MINISTER CANAVAN: Well look I'm always happy to take suggestions. When we established the Northern Australia Infrastructure Facility, the legislation and the mandate went out to both Parliamentary Committees and to the State and Territory Governments. They all had a say. And some changes were made in feedback on that. So, look, the legislation itself is kind of set, but it's very broad. The mandate we've given the NAIF can be changed, and I'm always open to suggestions to make it work better. But as I say there are a number of projects that are well advanced and I'm very focused on getting results and infrastructure built.
ADAM STEER: Will you be announcing any of those projects tomorrow, Senator, when you come to the Territory?
MINISTER CANAVAN: Well no I won't be. It’s also the case that we've set up an independent body and it's not for me to direct it to do anything in particular.
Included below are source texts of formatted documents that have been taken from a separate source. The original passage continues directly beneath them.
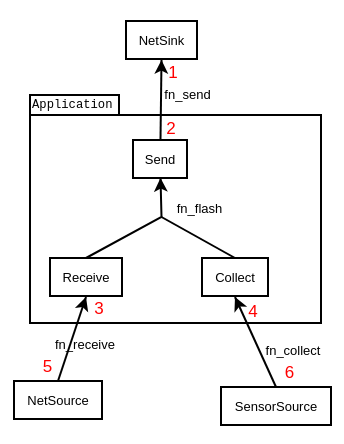
<!DOCTYPE html>
<html lang="en">
<head>
<meta charset="utf-8">
<title>Application data flow</title>
<style>
:root { --ink: #000; --paper: #fff; --step: #f00; }
* { box-sizing: border-box; margin: 0; }
html, body { width: 344px; height: 444px; overflow: hidden; background: var(--paper); }
.diagram { position: relative; width: 344px; height: 444px; overflow: hidden; color: var(--ink); font: 13px/16px "Liberation Sans", Arial, sans-serif; }
.package, .package-tab, .node, .edge-label, .step, .edges { position: absolute; white-space: nowrap; }
.package, .package-tab, .node { border: 2px solid var(--ink); }
.package { left: 29px; top: 114px; width: 293px; height: 210px; }
.package-tab { left: 29px; top: 94px; width: 91px; height: 22px; padding-left: 1px; font: 12.2px/18px "Liberation Mono", monospace; }
.node { display: flex; align-items: center; justify-content: center; height: 40px; padding-top: 1px; background: var(--paper); }
.net-sink { left: 125px; top: 20px; width: 73px; }
.send { left: 132px; top: 139px; width: 56px; }
.receive { left: 49px; top: 257px; width: 74px; }
.collect { left: 201px; top: 257px; width: 68px; }
.net-source { left: 13px; top: 380px; width: 90px; }
.sensor-source { left: 220px; top: 386px; width: 112px; }
.edges { left: 0; top: 0; }
.edge-label, .step { transform: translate(-50%, -50%); }
.step { color: var(--step); font-size: 17px; line-height: 20px; }
</style>
</head>
<body>
<main class="diagram">
  <div class="package"></div>
  <div class="package-tab">Application</div>

  <div class="node net-sink">NetSink</div>
  <div class="node send">Send</div>
  <div class="node receive">Receive</div>
  <div class="node collect">Collect</div>
  <div class="node net-source">NetSource</div>
  <div class="node sensor-source">SensorSource</div>

  <svg class="edges" width="344" height="444" viewBox="0 0 344 444" aria-hidden="true">
    <defs>
      <marker id="arrow" markerUnits="userSpaceOnUse" markerWidth="16" markerHeight="16" refX="14" refY="8" orient="auto">
        <path d="M14 8 L0 15 L3.5 8 L0 1 Z" fill="#000"/>
      </marker>
    </defs>
    <g fill="none" stroke="#000" stroke-width="2">
      <path d="M160.5 139 L161.5 60" marker-end="url(#arrow)"/>
      <path d="M86 258 L161.5 217 L160.5 178" marker-end="url(#arrow)"/>
      <path d="M235 258 L161.5 217"/>
      <path d="M58 381 L86 297" marker-end="url(#arrow)"/>
      <path d="M276 387 L235 297" marker-end="url(#arrow)"/>
    </g>
  </svg>

  <span class="edge-label" style="left:187.5px;top:95px">fn_send</span>
  <span class="edge-label" style="left:199.5px;top:209px">fn_flash</span>
  <span class="edge-label" style="left:85px;top:345px">fn_receive</span>
  <span class="edge-label" style="left:293px;top:351px">fn_collect</span>

  <span class="step" style="left:173px;top:73px">1</span>
  <span class="step" style="left:171px;top:129px">2</span>
  <span class="step" style="left:99px;top:309px">3</span>
  <span class="step" style="left:253px;top:312px">4</span>
  <span class="step" style="left:47.5px;top:367px">5</span>
  <span class="step" style="left:289.5px;top:373px">6</span>
</main>
</body>
</html>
It should be run on a commercial basis. We've got an expert board there, including Mr Barry Coulter who is on it from the Northern Territory. I know they've got extensive experience in infrastructure finance and development and they should be left to do their job.
ADAM STEER: So you can’t give us any indication at this stage, what those projects are?
MINISTER CANAVAN: No those have generally been kept in commercial in confidence. I know some others have revealed themselves, their application interest. You mentioned the Adani Carmichael mine, there's the Seafarms project as well that's spoken publicly about its interests. So, they are obviously in discussions with the NAIF but generally speaking, these matters are best I think dealt with in commercial in confidence, until there's a decision. Obviously once any decision is made by Government, that will be revealed and we are accountable to the Parliament and to the public.
ADAM STEER: Senator, good to talk to you today.
MINISTER CANAVAN: Thanks mate have a good day.